Stored data
=-=-=-=-=
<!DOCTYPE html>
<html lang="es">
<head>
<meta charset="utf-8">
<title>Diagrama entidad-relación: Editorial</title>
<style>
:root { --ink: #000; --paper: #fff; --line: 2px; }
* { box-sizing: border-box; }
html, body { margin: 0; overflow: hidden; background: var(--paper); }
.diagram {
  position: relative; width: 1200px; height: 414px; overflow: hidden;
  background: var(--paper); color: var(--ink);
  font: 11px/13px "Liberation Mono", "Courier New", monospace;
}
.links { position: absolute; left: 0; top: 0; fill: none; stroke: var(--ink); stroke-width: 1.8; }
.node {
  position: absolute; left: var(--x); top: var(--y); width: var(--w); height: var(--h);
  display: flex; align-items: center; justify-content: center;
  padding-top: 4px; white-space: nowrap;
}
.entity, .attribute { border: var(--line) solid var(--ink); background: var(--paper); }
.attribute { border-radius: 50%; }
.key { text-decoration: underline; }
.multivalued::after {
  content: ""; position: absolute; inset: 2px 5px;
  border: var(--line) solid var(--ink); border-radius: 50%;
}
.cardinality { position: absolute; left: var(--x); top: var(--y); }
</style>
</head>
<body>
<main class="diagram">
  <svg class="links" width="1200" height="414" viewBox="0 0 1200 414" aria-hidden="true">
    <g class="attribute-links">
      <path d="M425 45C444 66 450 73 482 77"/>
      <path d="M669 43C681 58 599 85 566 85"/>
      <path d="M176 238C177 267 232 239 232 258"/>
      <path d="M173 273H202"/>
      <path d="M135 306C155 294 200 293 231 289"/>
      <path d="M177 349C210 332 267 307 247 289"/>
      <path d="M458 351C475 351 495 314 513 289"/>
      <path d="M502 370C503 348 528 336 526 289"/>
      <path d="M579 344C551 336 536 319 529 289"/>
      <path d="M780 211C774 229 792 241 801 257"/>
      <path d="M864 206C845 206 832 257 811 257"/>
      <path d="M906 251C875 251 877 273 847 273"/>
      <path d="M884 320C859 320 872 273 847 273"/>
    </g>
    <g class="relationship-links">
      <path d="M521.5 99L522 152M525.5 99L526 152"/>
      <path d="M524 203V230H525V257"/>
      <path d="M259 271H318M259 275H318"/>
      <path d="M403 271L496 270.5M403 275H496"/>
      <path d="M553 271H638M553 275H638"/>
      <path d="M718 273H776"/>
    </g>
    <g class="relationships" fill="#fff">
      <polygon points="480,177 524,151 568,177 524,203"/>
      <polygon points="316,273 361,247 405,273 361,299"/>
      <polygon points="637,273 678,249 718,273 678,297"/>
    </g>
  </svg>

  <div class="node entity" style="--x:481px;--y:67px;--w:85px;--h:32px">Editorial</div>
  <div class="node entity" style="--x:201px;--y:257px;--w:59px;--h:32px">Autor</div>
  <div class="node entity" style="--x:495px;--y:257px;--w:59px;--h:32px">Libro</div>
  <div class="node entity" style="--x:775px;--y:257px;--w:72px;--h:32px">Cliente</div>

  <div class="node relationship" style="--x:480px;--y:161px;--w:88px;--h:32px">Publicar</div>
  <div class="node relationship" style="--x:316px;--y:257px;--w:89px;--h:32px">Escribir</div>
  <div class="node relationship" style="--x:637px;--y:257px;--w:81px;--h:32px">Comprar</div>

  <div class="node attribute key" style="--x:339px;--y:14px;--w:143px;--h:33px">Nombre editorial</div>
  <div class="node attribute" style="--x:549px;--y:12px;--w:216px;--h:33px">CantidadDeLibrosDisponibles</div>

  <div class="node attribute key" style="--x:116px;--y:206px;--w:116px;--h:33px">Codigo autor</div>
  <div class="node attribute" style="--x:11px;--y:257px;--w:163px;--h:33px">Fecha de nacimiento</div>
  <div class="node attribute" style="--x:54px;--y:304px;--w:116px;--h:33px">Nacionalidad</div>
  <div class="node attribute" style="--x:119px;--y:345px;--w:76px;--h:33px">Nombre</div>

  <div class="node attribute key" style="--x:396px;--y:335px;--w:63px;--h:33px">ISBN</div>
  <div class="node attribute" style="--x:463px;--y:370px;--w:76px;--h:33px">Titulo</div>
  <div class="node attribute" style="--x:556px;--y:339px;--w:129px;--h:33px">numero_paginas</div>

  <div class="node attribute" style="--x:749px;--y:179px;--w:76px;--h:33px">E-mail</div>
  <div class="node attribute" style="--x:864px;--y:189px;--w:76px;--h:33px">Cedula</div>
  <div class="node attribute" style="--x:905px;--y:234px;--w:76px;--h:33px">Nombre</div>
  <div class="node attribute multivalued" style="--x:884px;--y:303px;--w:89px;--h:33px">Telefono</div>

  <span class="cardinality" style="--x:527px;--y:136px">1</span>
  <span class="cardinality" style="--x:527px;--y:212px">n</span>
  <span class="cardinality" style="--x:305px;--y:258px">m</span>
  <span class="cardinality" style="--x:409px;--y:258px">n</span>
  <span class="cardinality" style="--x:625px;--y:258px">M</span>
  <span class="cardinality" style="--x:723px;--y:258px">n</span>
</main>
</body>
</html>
=-=-=-=-=
■ TASK TO CARRY OUT
Every line that holds the word "cardinality" should be copied from the records.

■ ANSWER TO THE EXERCISE
.cardinality { position: absolute; left: var(--x); top: var(--y); }
  <span class="cardinality" style="--x:527px;--y:136px">1</span>
  <span class="cardinality" style="--x:527px;--y:212px">n</span>
  <span class="cardinality" style="--x:305px;--y:258px">m</span>
  <span class="cardinality" style="--x:409px;--y:258px">n</span>
  <span class="cardinality" style="--x:625px;--y:258px">M</span>
  <span class="cardinality" style="--x:723px;--y:258px">n</span>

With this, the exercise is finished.